The picture of Chloe Torrance on our front page is shocking enough to stop anyone in their tracks. The risk in a city that has ambitions to be Britain’s most cycle-friendly is that it will stop new riders from taking to the streets of the Capital.
Chloe’s injuries are certainly horrific. If you saw the picture in isolation, you might think that the 24-year-old had been the victim of a particularly vicious robbery.
But they are simply the result of cycling along roads in Edinburgh that you would hope would be safe for all road users.
Of course, riding a bike does not come without risks. But badly maintained roads can be particularly treacherous.
Potholes, sunken drains and cracked road surfaces are a deep frustration to motorists. For cyclists, however, such hazards can mean risking life and limb.
The simple fact is that many of the roads in the Capital are in a terrible state. The city’s current Labour-SNP coalition cannot be blamed for that, given that it has continued to invest substantial amounts in road repairs. It can also be proud of its commitment to cycling, which, like road repairs, were established as priorities for the city by their Lib Dem-SNP predecessors.

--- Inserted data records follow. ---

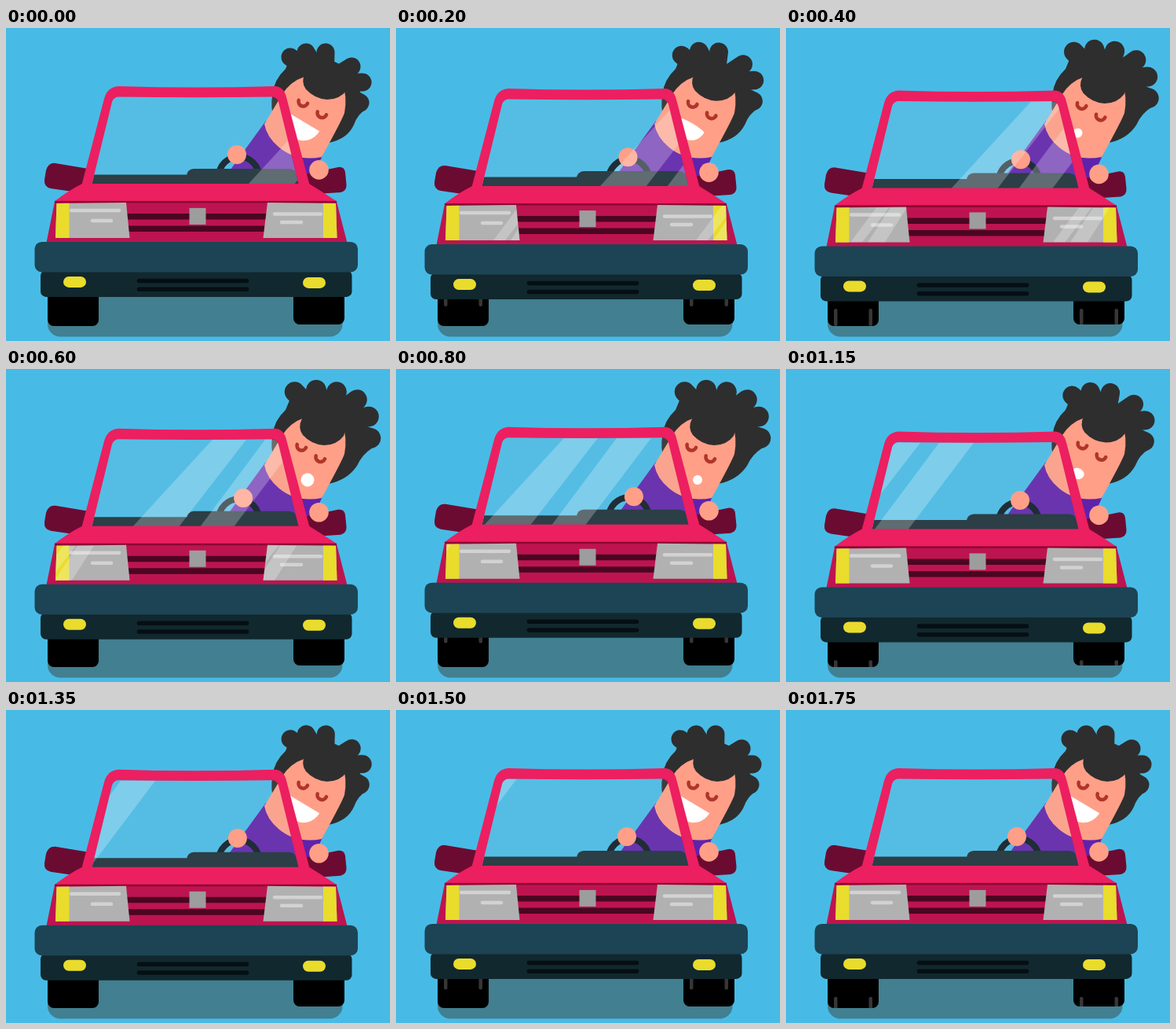
Recreate the animation shown at these times as an HTML page with a canvas. Size 489 by 398 pixels, loop 1.8 s.

```html
<!DOCTYPE html>
<html>
<head>
<meta charset="utf-8">
<style>
html, body { margin: 0; width: 100%; height: 100%; overflow: hidden; background: #47bbe6; }
canvas { display: block; }
</style>
</head>
<body>
<canvas id="stage" width="489" height="398"></canvas>
<script>
const c = document.getElementById('stage').getContext('2d');
const LOOP = 1800, STEP = 50;
const PINK = '#ec1f60', SKIN = '#ff9f88', HAIR = '#2e2e2e', YELLOW = '#e9dc2d', PURPLE = '#5f22ab';

const mix = (a, b, k) => a + (b - a) * k;

// Cosine ease from 0 to 1 between two times
function ramp(t, from, to) {
  const k = Math.min(1, Math.max(0, (t - from) / (to - from)));
  return (1 - Math.cos(Math.PI * k)) / 2;
}

function fill(d, color) {
  c.fillStyle = color;
  c.fill(new Path2D(d));
}

function box(x, y, w, h, r, color) {
  c.fillStyle = color;
  c.beginPath();
  c.roundRect(x, y, w, h, r);
  c.fill();
}

function disc(x, y, r, color) {
  c.fillStyle = color;
  c.beginPath();
  c.arc(x, y, r, 0, Math.PI * 2);
  c.fill();
}

function line(x1, y1, x2, y2, w, color) {
  c.strokeStyle = color;
  c.lineWidth = w;
  c.lineCap = 'round';
  c.beginPath();
  c.moveTo(x1, y1);
  c.lineTo(x2, y2);
  c.stroke();
}

// Slanted band of light: bottom edge a..b, top edge e..f
function band(a, b, y1, e, f, y2, shift) {
  c.fillStyle = 'rgba(255,255,255,0.24)';
  c.beginPath();
  c.moveTo(a + shift, y1);
  c.lineTo(b + shift, y1);
  c.lineTo(f + shift, y2);
  c.lineTo(e + shift, y2);
  c.fill();
}

const GLASS = 'M109 200 L135 94 Q137 88 143 87.5 Q241 89 339 87.5 Q345 88 347 94 L373 200 Z';
const FRAME = 'M96 201 L125 90 Q129 75 143 74 Q240 77 343 74 Q354 75 357 88 L387 201 Z ';
const LAMP_L = 'M64.5 223 L153 222 L157.5 267 L63 267 Z';
const LAMP_R = 'M333 222 L420 223 L421.5 267 L327.5 267 Z';

// Tuft tips: rest x, y and blown x, y
const TUFTS = [
  [362, 37, 367.5, 29], [382, 31, 395, 26.5], [407, 31, 421, 29],
  [440, 49, 447, 39], [454, 69, 462, 60.5], [451, 95, 464.5, 88]
];

function wheels(n) {
  const top = 307 + (6.25 * n) % 80.5;
  for (const [x, h] of [[53, 39], [366, 37]]) {
    box(x, 340, 65, h, [0, 0, 8, 8], '#000');
    c.save();
    c.beginPath();
    c.rect(x, 340, 65, h);
    c.clip();
    for (const dx of [8, 52.5]) box(x + dx, top, 4.5, 22, 2, '#363636');
    c.restore();
  }
}

function mouth(t) {
  const s = 1 - ramp(t, 100, 350) + ramp(t, 1100, 1350);
  const side = ramp(t, 400, 600) - ramp(t, 850, 1100);
  const r = 6 + 2.5 * (1 - Math.cos(2 * Math.PI * (t - 400) / 400)) / 2;
  const rx = mix(r, 23, s), up = mix(r, 0, s), down = mix(r, 24, s);
  c.save();
  c.translate(mix(mix(371.5, 384, side), 379.5, s), mix(mix(133.5, 141, side), 119.5, s));
  c.rotate(0.54);
  c.fillStyle = '#fff';
  c.beginPath();
  c.ellipse(0, 0, rx, down, 0, 0, Math.PI);
  c.ellipse(0, 0, rx, up, 0, Math.PI, Math.PI * 2);
  c.fill();
  c.restore();
}

function driver(t) {
  const u = ramp(t, 0, 550) - ramp(t, 850, 1400);

  fill('M331 118 L283 184 L300 205 L384 205 L403 162 Z', PURPLE);

  // Back hair
  for (const [x, y, bx, by] of TUFTS) {
    line(406, 70, mix(x, bx, u), mix(y, by, u), mix(23, 25.5, u), HAIR);
  }
  fill(`M361 40 L356 52 Q341 66 339.5 84 Q336 100 342 118 L362 100 L405 120 L411 146
    Q435 141 ${443 + 4 * u} 123 Q${448 + 5 * u} 109 ${458 + 9 * u} ${104 - 4 * u} L444 60 L405 42 Z`, HAIR);

  fill('M329 122 L352 84 Q362 68 380 62 L428 68 Q435 88 431 108 Q428 117 402 164 Q370 170 348 152 Q332 139 329 122 Z', SKIN);

  // Fringe
  c.save();
  c.translate(-4 * u, 6 * u);
  fill('M381 57 Q375 69 382 78 Q393 90 409 91 Q425 91 434 79 L442 54 L408 38 Z', HAIR);
  c.restore();

  c.strokeStyle = '#b0352a';
  c.lineWidth = 4.6;
  c.lineCap = 'round';
  for (const [x, y] of [[378.5, 93.5], [402.5, 108]]) {
    c.beginPath();
    c.arc(x - 2 * u, y + 4 * u, 6, 0.4, 3.4);
    c.stroke();
  }
  mouth(t);
}

function mirrors() {
  fill('M105 179 L63 172 Q54 171 51 181 L49 193 Q48 202 57 204 L105 211 Z', '#6c0b31');
  fill('M380 186 L423 177 Q431 176 432 184 L433.5 199 Q434 207 426 209 L380 212 Z', '#6c0b31');
}

function cabin(t, shift) {
  const turn = t < 1500 ? (1 - Math.cos(2 * Math.PI * t / 1500)) / 2 : 0;
  c.save();
  c.clip(new Path2D(GLASS));
  c.fillStyle = 'rgba(200,200,200,0.1)';
  c.fillRect(90, 80, 300, 125);
  c.strokeStyle = '#1f2d36';
  c.lineWidth = 8;
  c.beginPath();
  c.arc(296.5, 189, 25.5, Math.PI, Math.PI * 2);
  c.stroke();
  box(100, 186.5, 280, 20, 0, '#2c3e46');
  box(230, 179, 140, 25, 9, '#2c3e46');
  disc(294 + 9 * turn, 161 + 1.5 * turn, 12, SKIN);
  band(112, 171, 199, 214, 257, 88, shift);
  band(198, 241, 199, 281, 325, 88, shift);
  c.restore();
  c.fillStyle = PINK;
  c.fill(new Path2D(FRAME + GLASS), 'evenodd');
}

function lamp(path, yellowX, x, shift) {
  c.save();
  c.clip(new Path2D(path));
  c.fillStyle = '#b1b1b1';
  c.fillRect(50, 220, 380, 50);
  c.fillStyle = YELLOW;
  c.fillRect(yellowX, 220, 18, 50);
  if (yellowX < 200) {
    line(83, 232, 144, 232, 4.5, '#d2d2d2');
    line(110, 245, 134, 245, 4.5, '#d2d2d2');
  } else {
    line(342, 236.5, 401, 236.5, 4.5, '#d2d2d2');
    line(351, 247, 376, 247, 4.5, '#d2d2d2');
  }
  band(x, x + 15, 267, x + 33, x + 49, 223, shift);
  band(x + 22, x + 44, 267, x + 51, x + 72, 223, shift);
  c.restore();
}

function front(shift) {
  fill('M62 221 L421 221 L435 275 L51 275 Z', '#bd1450');
  fill('M97 198 L386 198 Q404 209 422 221 L61 221 Q79 207 97 198 Z', PINK);
  c.fillStyle = '#8d0632';
  c.fillRect(62, 220, 359, 2.5);
  box(154, 236, 178, 7.5, 0, '#4b0621');
  box(156, 251.5, 174, 7.5, 0, '#4b0621');
  box(233.5, 229, 21, 21, 0, '#9d9d9d');
  lamp(LAMP_L, 62.5, 82, shift);
  lamp(LAMP_R, 404, 340, shift);

  box(44, 308, 396.5, 34, 7, '#11282e');
  box(36.5, 272, 411.5, 38.5, 9, '#1c4454');
  box(73, 316, 29, 14, 7, YELLOW);
  box(378, 317, 29, 14, 7, YELLOW);
  line(169.5, 321.5, 306.5, 321.5, 5.5, '#050f13');
  line(169.5, 332.3, 306.5, 332.3, 5.5, '#050f13');
}

function draw(t) {
  const n = t / STEP;
  const swing = (1 + Math.cos(2 * Math.PI * (n - 3.15) / 5)) / 2;
  const bounce = -0.3 + 5.8 * Math.pow(swing, 1.8);

  c.fillStyle = '#47bbe6';
  c.fillRect(0, 0, 489, 398);
  box(53, 335, 375.5, 57.5, 16, '#417f91');
  wheels(n);
  driver(t);

  c.save();
  c.translate(0, bounce);
  mirrors();
  cabin(t, (800 - t) * 0.245);
  front((400 - t) * 0.21);
  disc(398.5, 180.5, 12.3, SKIN);
  c.restore();
}

function tick() {
  const t = performance.now() % LOOP;
  draw(Math.floor(t / STEP) * STEP);
  requestAnimationFrame(tick);
}
tick();
</script>
</body>
</html>
```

But all of its good work is in danger of being undermined by the terrible state of the roads.
There is no quick answer to solving a problem caused by years of neglect. It will take many years of huge investment to return our roads to the state that all road users should be able to expect.
In the debate that will inevitably rage over the coming weeks about the city’s spending priorities, that reality must not be forgotten.
We simply cannot afford to stop spending on road repairs, for the sake of all road users.